Ok, that title sucks, but I couldn’t think of anything witty. Anyway, I just got done reading an article over at Ars Technica:
Cox’s DRM patent less than meets the eye
1/17/2007 9:01:09 AM, by Timothy B. Lee
On Monday, Slashdot reported that legendary Linux kernel developer Alan Cox filed a patent application in June 2005 related to digital rights management technology. Cox’s patent describes software that would automatically suspend operations if the user was found to be out of compliance with the software’s licensing terms but that would save the user’s data before suspending to prevent data loss.
The topic of the article was interesting, but what I really liked was the last paragraph:
The fact that even Red Hat, a company publicly opposed to software patents and unlikely to assert them against anyone, feels the need to apply for dozens of patents suggests that there are serious problems with the American patent system. The resources Red Hat spends hiring lawyers to obtain patents it will most likely never use could be more productively spent hiring programmers and customer support personnel to do useful work.
Too right. It is ludicrous that companies have to spend so much money for events that may never transpire when they could be spending money improving their products! This is roughly akin to insurance, except this is much more expensive and much less assuring. It is good to see that many of the biggest players in this industry support patent reform, even some that we wouldn’t expect. I hope that people in the European Union continue to fight the good fight.

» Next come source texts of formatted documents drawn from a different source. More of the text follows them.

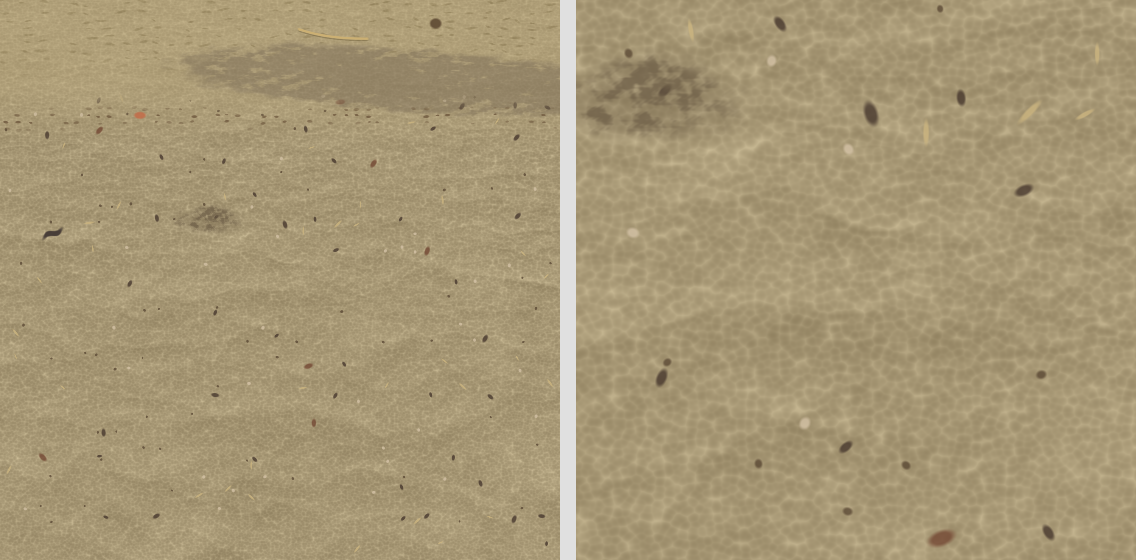
Left: the whole. Right: its middle third, enlarged.
Write a WebGL 2 fragment shader that draws this texture.

```glsl
#version 300 es
precision highp float;

uniform vec2 u_resolution;
out vec4 fragColor;

vec2 hash2(vec2 cell) {
  vec2 k = vec2(dot(cell, vec2(127.1, 311.7)), dot(cell, vec2(269.5, 183.3)));
  return fract(sin(k) * 43758.5);
}

mat2 rotation(float angle) {
  float c = cos(angle), s = sin(angle);
  return mat2(c, -s, s, c);
}

// Layered sines, roughly -1 to 1
float waves(vec2 q) {
  float sum = 0.0, weight = 0.5;
  for (int i = 0; i < 4; i++) {
    sum += weight * sin(q.x + 1.7 * sin(q.y * 0.8 + float(i))) * cos(q.y - 0.6 * q.x);
    q = rotation(1.1) * q * 1.8 + 2.3;
    weight *= 0.6;
  }
  return sum;
}

// Smooth cellular height: round hollows parted by narrow crests
float hollows(vec2 q) {
  vec2 cell = floor(q), local = fract(q);
  float sum = 0.0;
  for (int y = -1; y <= 1; y++) {
    for (int x = -1; x <= 1; x++) {
      vec2 offset = vec2(x, y);
      vec2 delta = offset + hash2(cell + offset) - local;
      sum += exp(-14.0 * dot(delta, delta));
    }
  }
  return -log(sum + 1e-5) / 14.0;
}

// Slope towards the light plus a little crest brightness
float relief(vec2 q) {
  float stepSize = 0.12;
  float height = hollows(q);
  float slope = (hollows(q + stepSize * vec2(0.5, -0.85)) - height) / stepSize;
  return slope + 0.8 * (height - 0.15);
}

// Turned oval flecks: x = coverage, y = random value of the fleck
vec2 flecks(vec2 q, float share, vec2 size, float turn, float blur) {
  vec2 cell = floor(q);
  vec2 place = hash2(cell + 17.0), kind = hash2(cell + 53.0);
  vec2 d = rotation((kind.x - 0.5) * turn) * (fract(q) - mix(vec2(0.3), vec2(0.7), place));
  d /= size * mix(0.6, 1.2, kind.y);
  float cover = 1.0 - smoothstep(1.0 - blur, 1.0 + blur, length(d));
  return vec2(cover * step(hash2(cell + 91.0).x, share), kind.y);
}

float blob(vec2 p, vec2 center, vec2 radius, float blur) {
  return 1.0 - smoothstep(1.0 - blur, 1.0 + blur, length((p - center) / radius));
}

void main() {
  vec2 p = gl_FragCoord.xy / u_resolution.y;
  float depth = 1.35 - p.y;
  vec2 ground = vec2(p.x - 0.5, 1.3) / depth;
  float far = smoothstep(0.72, 0.88, p.y);

  // Trampled dunes in three sizes
  vec2 dune = rotation(-0.3) * ground;
  dune += 0.05 * vec2(waves(dune * 9.0), waves(dune * 8.0 + 5.0));
  float strength = 0.75 + 0.45 * waves(ground * 7.0 + 3.0);
  float shade = 0.025 * relief(dune * vec2(7.0, 12.0)) * strength;
  shade += 0.017 * relief(dune * vec2(15.0, 23.0) + 8.0);
  shade += 0.012 * relief(rotation(0.4) * dune * vec2(31.0, 46.0) + 21.0);
  shade *= mix(1.0, 0.45, far);
  shade += 0.016 * waves(ground * vec2(6.0, 9.0));

  // Sand grains
  float grain = 0.07 * (hollows(p * vec2(95.0, 120.0)) - 0.15);
  grain += 0.11 * (hollows(p * vec2(200.0, 230.0) + 40.0) - 0.15);
  shade += grain * mix(1.0, 0.6, far);

  vec3 nearSand = vec3(0.642, 0.582, 0.446);
  vec3 farSand = vec3(0.685, 0.620, 0.468);
  vec3 color = mix(nearSand, farSand, far) + shade * vec3(1.0, 1.0, 0.92);

  // Damp patch with dry islands
  vec2 damp = p - vec2(0.74, 0.856);
  damp.y += 0.07 * damp.x;
  float rim = length(damp / vec2(0.45, 0.058)) + 0.14 * waves(p * vec2(30.0, 75.0));
  float wet = 1.0 - smoothstep(0.86, 1.06, rim);
  float islands = smoothstep(0.2, 0.75, waves(p * vec2(55.0, 150.0) + 9.0) + 0.7 * rim - 0.35);
  wet *= 1.0 - 0.75 * islands;
  color = mix(color, vec3(0.565, 0.505, 0.392) + 0.5 * shade, 0.9 * wet);

  // Distant footprints
  vec2 prints = flecks(p * vec2(34.0, 70.0) + 0.4 * waves(p * 25.0), 0.6, vec2(0.25, 0.13), 1.2, 0.5);
  color -= 0.075 * prints.x * smoothstep(0.84, 0.92, p.y) * (1.0 - wet);

  // Line of drifted scraps
  float driftLine = exp(-pow((p.y - 0.79 - 0.012 * waves(p * 8.0)) / 0.016, 2.0));
  vec2 scraps = flecks(p * vec2(48.0, 80.0), 0.45, vec2(0.22, 0.17), 1.5, 0.4);
  color = mix(color, vec3(0.41, 0.32, 0.22), scraps.x * driftLine * 0.75);

  // Loose dark, pale and reddish litter
  float open = 1.0 - smoothstep(0.78, 0.86, p.y);
  vec2 dark = flecks(p * 19.0 + 3.0, 0.14, vec2(0.13, 0.07), 4.0, 0.35);
  vec2 specks = flecks(p * 37.0 + 11.0, 0.08, vec2(0.11, 0.09), 6.0, 0.4);
  vec2 straw = flecks(p * 21.0 + 29.0, 0.09, vec2(0.035, 0.15), 3.0, 0.4);
  vec3 bark = mix(vec3(0.28, 0.22, 0.18), vec3(0.45, 0.28, 0.20), step(0.7, dark.y));
  color = mix(color, bark, dark.x * open * 0.8);
  color = mix(color, mix(vec3(0.36, 0.29, 0.21), vec3(0.83, 0.76, 0.65), step(0.6, specks.y)), specks.x * open * 0.8);
  color = mix(color, vec3(0.80, 0.71, 0.50), straw.x * open * 0.8);

  // Weed heap, twig, shell and stone
  float tangle = smoothstep(-0.25, 0.5, waves(p * vec2(150.0, 210.0)));
  float heap = blob(p, vec2(0.37, 0.608 + 0.01 * waves(p * 40.0)), vec2(0.055, 0.02), 0.4);
  color = mix(color, vec3(0.43, 0.37, 0.28), heap * (0.25 + 0.55 * tangle));
  vec2 twig = rotation(0.45) * (p - vec2(0.094, 0.583));
  twig.y += 0.003 * sin(twig.x * 180.0);
  color = mix(color, vec3(0.24, 0.20, 0.19), 0.9 * blob(twig, vec2(0.0), vec2(0.019, 0.005), 0.3));
  color = mix(color, vec3(0.76, 0.43, 0.29), 0.9 * blob(p, vec2(0.25, 0.794), vec2(0.010, 0.006), 0.3));
  color = mix(color, vec3(0.37, 0.29, 0.20), 0.9 * blob(p, vec2(0.778, 0.958), vec2(0.010, 0.009), 0.25));

  // Pale curved stick
  float along = clamp((p.x - 0.53) / 0.13, 0.0, 1.0);
  float bend = p.y - mix(0.931, 0.949, pow(1.0 - along, 2.5));
  float ends = smoothstep(0.53, 0.535, p.x) * (1.0 - smoothstep(0.655, 0.66, p.x));
  color = mix(color, vec3(0.80, 0.69, 0.45), ends * (1.0 - smoothstep(0.001, 0.003, abs(bend))));
  color -= 0.12 * ends * (1.0 - smoothstep(0.0, 0.002, abs(bend + 0.0035)));

  fragColor = vec4(clamp(color, 0.0, 1.0), 1.0);
}
```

This seems like a good site. Check it out: http://www.nosoftwarepatents.com/